WHAT IS BEING ASKED =>
Go to the line containing "318Q845 299 860" in the listing below and retype it and every later line exactly, down to the last.

PROVIDED RECORDS =>
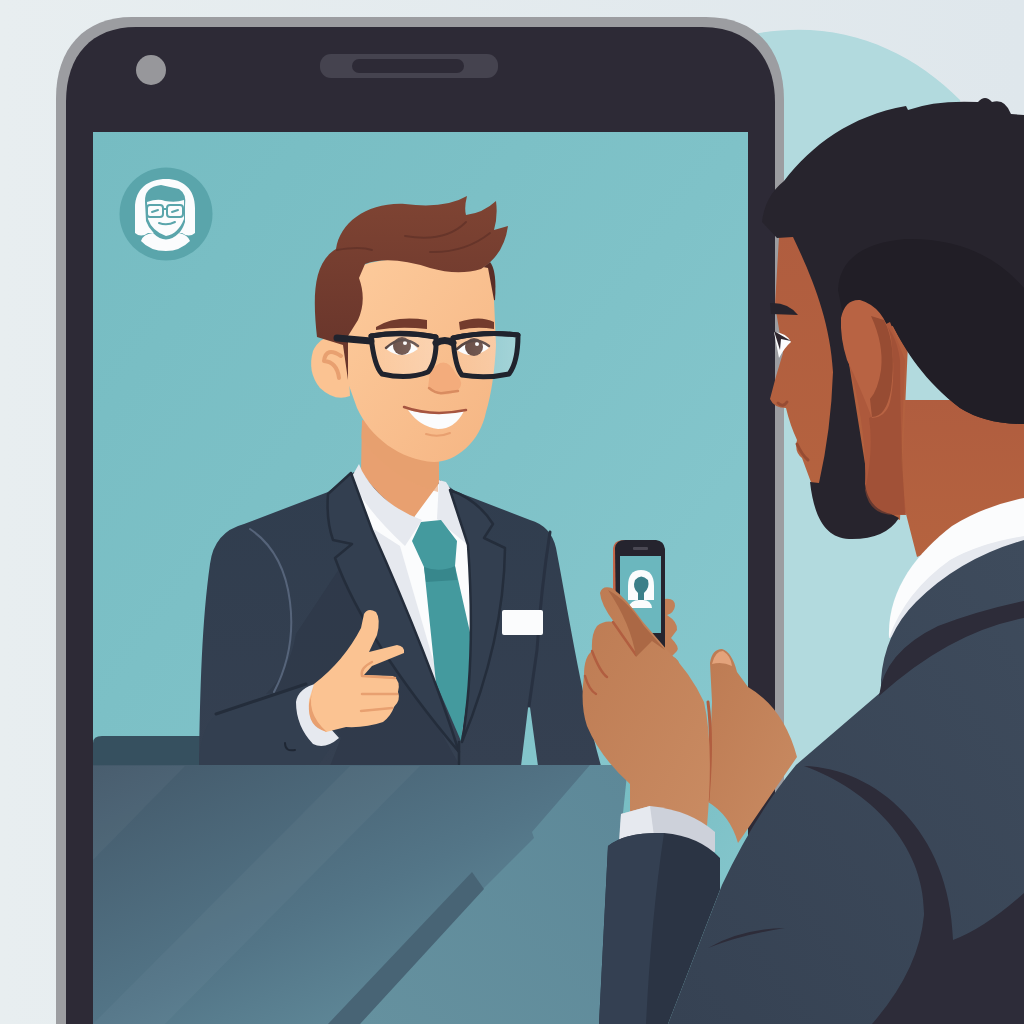
<!DOCTYPE html>
<html lang="en">
<head>
<meta charset="utf-8">
<title>Video consultation illustration</title>
<style>
:root{
  --page:#e5ecef; --halo:#b2dade; --ink:#2d2a36; --rim:#9c9da1; --teal:#7fc2c8; --badge:#5aa5ab;
  --navy:#333f50; --navy-dark:#2b3444; --seam:#56647a; --tie:#449a9e; --white:#fbfcfd; --shirt:#e6e9ef; --shirt-shade:#cdd1da;
  --skin:#fbc392; --skin-shade:#e8a070; --hair:#733b2d; --hair-dark:#5a2d26;
  --brown:#b15e40; --brown-dark:#974c33; --hand:#c18058; --black:#27242d; --coat:#3b4859; --coat-dark:#2d2c39;
}
html,body{margin:0;width:1024px;height:1024px;overflow:hidden;background:var(--page)}
svg{display:block}
.ink{fill:var(--ink)} .navy{fill:var(--navy)} .navy-dark{fill:var(--navy-dark)}
.white{fill:var(--white)} .shirt{fill:var(--shirt)} .shirt-shade{fill:var(--shirt-shade)}
.skin{fill:var(--skin)} .skin-shade{fill:var(--skin-shade)} .hair{fill:var(--hair)} .hair-dark{fill:var(--hair-dark)}
.brown-dark{fill:var(--brown-dark)} .hand{fill:var(--hand)} .black{fill:var(--black)}
.coat-dark{fill:var(--coat-dark)} .tie{fill:var(--tie)} .badge{fill:var(--badge)}
.line{fill:none;stroke-linecap:round;stroke-linejoin:round}
</style>
</head>
<body>
<svg width="1024" height="1024" viewBox="0 0 1024 1024" role="img" aria-label="A man holding a phone talks with a smiling adviser shown on a giant phone screen">
<defs>
  <linearGradient id="screen-tone" x1="0" y1="0" x2="1" y2="1"><stop offset="0" stop-color="#76bcc2"/><stop offset=".5" stop-color="#7fc2c8"/><stop offset="1" stop-color="#8acad0"/></linearGradient>
  <linearGradient id="page-tone" x1="0" y1="0" x2="1" y2="0"><stop offset="0" stop-color="#e8eef0"/><stop offset="1" stop-color="#dfe7ec"/></linearGradient>
  <linearGradient id="desk-tone" x1="0" y1="0" x2="1" y2="1"><stop offset="0" stop-color="#435869"/><stop offset=".5" stop-color="#537587"/><stop offset="1" stop-color="#6a9aa8"/></linearGradient>
  <linearGradient id="desk-light" x1="1" y1="0" x2="0" y2="1"><stop offset="0" stop-color="#5d8898"/><stop offset="1" stop-color="#65919f"/></linearGradient>
  <linearGradient id="face-tone" x1="0" y1="0" x2="1" y2="1"><stop offset="0" stop-color="#fdcb9c"/><stop offset="1" stop-color="#f5b583"/></linearGradient>
  <linearGradient id="hair-tone" x1="0" y1="0" x2="0" y2="1"><stop offset="0" stop-color="#7f4433"/><stop offset="1" stop-color="#65332a"/></linearGradient>
  <linearGradient id="suit-tone" x1="0" y1="0" x2="0" y2="1"><stop offset="0" stop-color="#303d4e"/><stop offset="1" stop-color="#354051"/></linearGradient>
  <linearGradient id="brown-tone" x1="0" y1="0" x2="0" y2="1"><stop offset="0" stop-color="#b05d3f"/><stop offset="1" stop-color="#b5633f"/></linearGradient>
  <linearGradient id="hand-tone" x1="0" y1="0" x2="1" y2="1"><stop offset="0" stop-color="#bd7b53"/><stop offset="1" stop-color="#c98b62"/></linearGradient>
  <linearGradient id="coat-tone" x1="1" y1="0" x2="0" y2="1"><stop offset="0" stop-color="#3e4b5c"/><stop offset="1" stop-color="#364253"/></linearGradient>
  <linearGradient id="lens-tone" x1="0" y1="0" x2="1" y2="0"><stop offset="0" stop-color="#fff" stop-opacity=".1"/><stop offset="1" stop-color="#fff" stop-opacity=".3"/></linearGradient>
</defs>

<g id="backdrop">
  <rect width="1024" height="1024" fill="url(#page-tone)"/>
  <path d="M740 37C830 15 905 45 960 100L1000 300V820H740Z" fill="var(--halo)"/>
</g>

<g id="giant-phone">
  <path d="M56 1024V98C56 49 84 17 132 17H706C757 17 784 50 784 100V1024Z" fill="var(--rim)"/>
  <path class="ink" d="M66 1024V102C66 55 92 27 136 27H702C748 27 775 56 775 102V1024Z"/>
  <circle cx="151" cy="70" r="15" fill="#97979b"/>
  <rect x="320" y="54" width="178" height="24" rx="11" fill="#45434f"/>
  <rect x="352" y="59" width="112" height="14" rx="7" class="ink"/>
  <rect x="93" y="132" width="655" height="892" fill="url(#screen-tone)"/>
</g>

<g id="profile-badge">
  <circle class="badge" cx="166" cy="214" r="46.5"/>
  <path class="white" d="M135 233V208C135 188 149 179 166 179S195 189 195 208V233Q189 238 182 233H148Q141 238 135 233Z"/>
  <path class="badge" d="M145 202Q144 187 161 185L179 189Q187 194 185 206V222Q180 238 166 240Q151 235 146 221Z"/>
  <path class="white" d="M147 202Q158 198 165 201Q176 203 184 200V219Q178 234 166 236Q152 231 148 219Z"/>
  <g class="line" stroke="var(--badge)" stroke-width="2"><rect x="147" y="205" width="16" height="12" rx="3"/><rect x="167" y="205" width="16" height="12" rx="3"/><path d="M163 209H167M159 223Q167 226 175 222M152 212l6-2M172 212l6-2"/></g>
  <path class="white" d="M141 241Q143 234 153 233Q166 246 179 233Q188 235 190 241Q180 251 166 251Q150 251 141 241Z"/>
</g>

<g id="adviser">
  <path id="chair" fill="#36505f" d="M93 768V743Q93 736 102 736H210V768Z"/>
  <path id="jacket" d="M199 766C200 690 202 620 210 564Q214 532 244 524L328 492L354 472L440 480L455 491L530 520Q551 526 556 548C568 610 580 690 601 766H538L529 700L521 766Z" fill="url(#suit-tone)"/>
  <path class="navy-dark" d="M330 766L341 738L306 690L266 694Q290 670 296 634L345 560L460 766Z" opacity=".45"/>
  <path class="line" d="M250 529Q284 552 290 602Q296 650 274 692" stroke="var(--seam)" stroke-width="2"/>
  <path class="line" d="M550 532Q541 590 537 650L529 706" stroke="#283141" stroke-width="3"/>
  <path id="neck" class="skin-shade" d="M362 420L361 472Q385 505 412 518Q436 508 439 482V440Z"/>
  <path class="white" d="M352 476L372 530L437 684L462 735L473 640L469 545L440 482L412 520Z"/>
  <path class="shirt" d="M372 528L400 546L436 670V684Z"/>
  <path class="shirt" d="M359 464L351 478Q364 508 405 546L422 520Q381 505 362 471Z"/>
  <path class="shirt" d="M439 480L446 482Q462 505 468 545L452 532L437 519Z"/>
  <path class="tie" d="M421 522L441 520L457 541L455 566L474 650L461 741L436 683L424 567L412 541Z"/>
  <path d="M424 567Q440 573 455 566L457 580L426 582Z" fill="#37878c"/>
  <g id="lapels" class="line" stroke="#242d3b" stroke-width="2.5">
    <path class="navy" d="M351 473L328 494Q326 520 333 540L352 544L335 558Q365 640 459 752Q430 660 372 530Z"/>
    <path class="navy" d="M450 490Q478 500 493 524L484 538L505 548Q504 640 462 742Q476 660 468 545Z"/>
    <path d="M459 742V764"/>
  </g>
  <rect id="name-tag" class="white" x="502" y="610" width="41" height="25" rx="2"/>
  <g id="pointing-hand">
    <path class="navy" d="M199 766Q200 728 216 715L306 684L333 744L318 766Z"/>
    <path class="line" d="M216 714L306 684" stroke="#242d3b" stroke-width="3"/>
    <path class="line" d="M285 743Q285 752 295 750" stroke="#1f2734" stroke-width="2"/>
    <path class="shirt" d="M318 683Q298 688 296 702Q296 726 313 744Q325 750 339 738L311 707Z"/>
    <path class="skin" d="M314 684Q344 661 361 628L364 614Q368 607 376 612Q381 619 377 635L369 652L397 645Q405 646 404 653L372 666L364 675L393 676Q401 681 398 692Q401 700 394 707Q391 716 383 722Q366 728 346 727L326 732Q307 723 309 700Z"/>
    <path class="line" d="M372 662Q360 668 362 676L395 678M362 694H397M361 711L392 708" stroke="var(--skin-shade)" stroke-width="2.5"/>
    <path class="skin-shade" d="M314 686Q304 712 327 732Q307 727 309 704Z"/>
  </g>
  <g id="adviser-head">
    <path class="skin-shade" d="M362 425L361 438Q390 480 438 492V455Z" opacity=".55"/>
    <path class="hair-dark" d="M480 270L490 262Q497 270 495 300L488 302Z"/>
    <path d="M361 266Q400 250 488 268L494 300L496 345Q494 385 486 412C480 442 456 462 434 462C400 460 370 437 357 408L347 380L345 330Z" fill="url(#face-tone)"/>
    <path class="skin" d="M347 339Q322 331 313 351Q307 372 320 388Q335 402 350 396Z"/>
    <path class="line" d="M341 356Q326 346 324 361Q337 362 339 378" stroke="var(--skin-shade)" stroke-width="4"/>
    <path d="M317 337C313 300 312 263 336 249C340 222 368 202 405 204Q445 209 467 196Q464 208 466 215Q483 213 496 201Q498 216 494 230L508 226Q504 255 481 269Q458 276 430 268Q390 255 365 264L359 278Q367 300 358 320L348 336V380L343 345Z" fill="url(#hair-tone)"/>
    <path class="line" d="M337 250Q360 246 372 250M405 236Q445 243 466 222M430 252Q465 253 490 233" stroke="var(--hair-dark)" stroke-width="2" opacity=".6"/>
    <path class="hair" d="M376 327Q395 315 427 320V329Q400 326 376 330ZM459 322Q480 315 494 322V329Q476 326 460 330Z"/>
    <g id="adviser-eyes">
      <path class="white" d="M386 349Q402 331 418 349Q402 361 386 349ZM457 350Q473 332 489 348Q472 361 457 350Z"/>
      <circle cx="402" cy="346" r="9" fill="#52332a"/><circle cx="474" cy="347" r="9" fill="#52332a"/>
      <circle cx="405" cy="343" r="2" class="white"/><circle cx="477" cy="344" r="2" class="white"/>
      <path class="line" d="M386 348Q402 333 418 346M457 349Q473 334 489 346" stroke="#3d2925" stroke-width="2.5"/>
    </g>
    <path d="M430 372Q445 352 456 374Q465 383 458 390Q444 400 428 388Z" fill="#f3ac7c"/>
    <path class="line" d="M429 388Q436 394 443 393L458 391" stroke="#d98c60" stroke-width="2.5"/>
    <path class="white" d="M408 410Q438 417 464 411Q455 429 438 429Q420 427 408 410Z"/>
    <path class="line" d="M404 407Q432 417 466 410" stroke="#a65540" stroke-width="2.5"/>
    <path class="line" d="M426 434Q438 438 450 433" stroke="var(--skin-shade)" stroke-width="2"/>
    <g id="glasses" class="line" stroke="#20232d" stroke-width="5">
      <path fill="url(#lens-tone)" d="M371 336Q402 330 436 337Q437 361 428 372Q408 380 382 374Q374 366 371 336Z"/>
      <path fill="url(#lens-tone)" d="M453 338Q484 331 518 335Q518 362 509 374Q486 379 462 375Q455 367 453 338Z"/>
      <path d="M436 343Q445 338 453 343M371 341L337 338" stroke-width="7"/>
      <path d="M371 336Q402 331 436 337M453 338Q486 331 518 335"/>
    </g>
  </g>
</g>

<g id="desk">
  <rect x="93" y="765" width="540" height="259" fill="url(#desk-tone)"/>
  <path d="M590 765H640V1024H360L482 890L534 838L532 832Z" fill="url(#desk-light)"/>
  <path d="M328 1024L472 872L484 889L360 1024Z" fill="#486475"/>
  <path d="M93 860L185 766H93ZM93 1024L350 766H420L165 1024Z" fill="#fff" opacity=".03"/>
  <path d="M628 765H748V1024H601Z" fill="url(#screen-tone)"/>
</g>

<g id="held-phone">
  <path class="hand" d="M660 600Q675 596 675 606Q674 613 667 615Q678 622 677 630L671 638Q680 647 677 651L672 656Q681 660 679 668L660 664Z"/>
  <path d="M613 550Q613 540 624 540V630L613 620Z" fill="#c3674a"/>
  <path d="M615 548Q616 540 625 540H656Q664 541 665 549V648L650 652L616 620Z" fill="#25242e"/>
  <path d="M620 556H661V633H640L620 600Z" fill="#6bb7be"/>
  <rect x="633" y="547" width="15" height="3" rx="1" fill="#4a4853"/>
  <path class="white" d="M628 600V586Q628 570 641 570T654 586V600Z"/>
  <path d="M635 580Q641 573 648 580Q650 588 644 593V600H638V593Q632 588 635 580Z" fill="#3b7f89"/>
  <path class="white" d="M628 608Q631 599 641 600Q651 599 652 608Z"/>
</g>

<g id="caller-hands">
  <path d="M712 702L710 663Q712 649 722 649Q732 652 737 672L748 687Q784 708 797 757L738 843Q730 815 708 802Z" fill="url(#hand-tone)"/>
  <path class="line" d="M708 702Q713 740 708 800" stroke="var(--brown)" stroke-width="3"/>
  <path d="M600 593Q602 585 612 588Q626 598 643 622L667 650Q690 672 704 702Q714 745 707 826L630 812V784Q600 757 587 726Q580 705 584 675Q584 657 592 651Q591 634 597 626Q604 620 614 622Q601 605 600 593Z" fill="url(#hand-tone)"/>
  <path class="line" d="M613 622L636 655M592 651Q600 672 607 677M585 676Q589 690 596 694" stroke="var(--brown)" stroke-width="2.5"/>
  <path d="M608 590Q627 600 644 626L665 650L652 641L636 657Q631 624 608 590Z" fill="#ab6845"/>
  <path d="M712 664Q715 651 723 651Q731 656 732 666Q722 661 712 664Z" fill="#e3a37b"/>
  <path class="shirt-shade" d="M621 814L650 806Q690 810 715 832V852L620 840Z"/>
  <path class="shirt" d="M621 814L650 806L654 836L619 841Z"/>
</g>

<g id="caller-body">
  <path class="navy-dark" d="M608 846Q625 832 664 833Q699 836 720 858V890L668 1024H599Z"/>
  <path d="M608 846Q625 832 664 833Q651 920 646 1024H599Z" fill="#344052"/>
  <path id="caller-neck" d="M862 440L906 514L917 557L1024 510V400H890Z" fill="url(#brown-tone)"/>
  <path class="white" d="M889 638C887 590 917 553 952 526Q984 506 1024 498V560L930 620Z"/>
  <path class="shirt" d="M889 638Q905 592 950 560Q980 543 1024 536V560L940 620Z"/>
  <path d="M1024 540Q960 558 916 602Q884 634 881 680V692L796 765Q755 815 722 885L668 1024H1024Z" fill="url(#coat-tone)"/>
  <path class="coat-dark" d="M879 696Q884 652 938 626Q980 610 1024 601V618Q950 632 879 696Z"/>
  <path class="coat-dark" d="M804 766C875 768 950 830 953 940Q985 928 1024 893V1024H872Q919 970 924 915C925 845 870 790 804 766Z"/>
  <path d="M708 948Q740 929 785 928Q740 935 708 948Z" class="coat-dark"/>
</g>

<g id="caller-head">
  <path d="M779 237L775 305L783 353Q776 375 770 399Q774 408 786 408Q790 425 797 440Q794 452 802 458L812 485L900 520L910 300L850 230Z" fill="url(#brown-tone)"/>
  <path class="black" d="M770 303Q788 302 798 315L771 314Z"/>
  <path class="white" d="M774 332Q787 333 791 342Q785 347 779 358Z"/>
  <path d="M774 331L791 341L781 339L780 350Z" fill="#302830"/>
  <path class="line" d="M778 403Q783 408 787 402M797 444Q802 455 808 460" stroke="var(--brown-dark)" stroke-width="3"/>
  <path class="black" d="M762 222Q765 196 784 181C812 145 850 116 906 106L908 110Q935 100 978 102Q985 94 992 102Q1005 98 1011 114L1024 115V424Q985 424 960 408C930 385 905 350 893 326L865 330L846 345L866 470Q870 505 899 518Q885 540 849 539C826 538 814 518 810 482L819 483Q831 430 833 372C830 320 812 277 793 237L777 238Z"/>
  <path d="M838 290Q840 245 905 239Q980 237 1024 288V424Q985 424 960 408C925 382 905 350 893 326L842 310Z" fill="#211e26"/>
  <path d="M845 320Q858 340 890 322L905 360L901 460L906 515Q870 517 865 484Q867 428 848 360Z" fill="#ad593c"/>
  <path class="brown-dark" d="M878 318Q896 330 900 360Q900 430 905 514Q870 520 865 490Q874 450 869 418Q888 410 889 370Z" opacity=".55"/>
  <path id="caller-ear" d="M841 318Q845 299 860 300Q884 307 891 338Q896 375 890 402Q886 417 872 418Q858 382 847 360Q840 338 841 318Z" fill="#b86343"/>
  <path class="brown-dark" d="M871 316Q884 344 881 370Q878 390 870 399L872 417Q886 417 891 390Q897 345 884 320Z"/>
</g>
</svg>
</body>
</html>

RESPONSE AREA =>
  <path id="caller-ear" d="M841 318Q845 299 860 300Q884 307 891 338Q896 375 890 402Q886 417 872 418Q858 382 847 360Q840 338 841 318Z" fill="#b86343"/>
  <path class="brown-dark" d="M871 316Q884 344 881 370Q878 390 870 399L872 417Q886 417 891 390Q897 345 884 320Z"/>
</g>
</svg>
</body>
</html>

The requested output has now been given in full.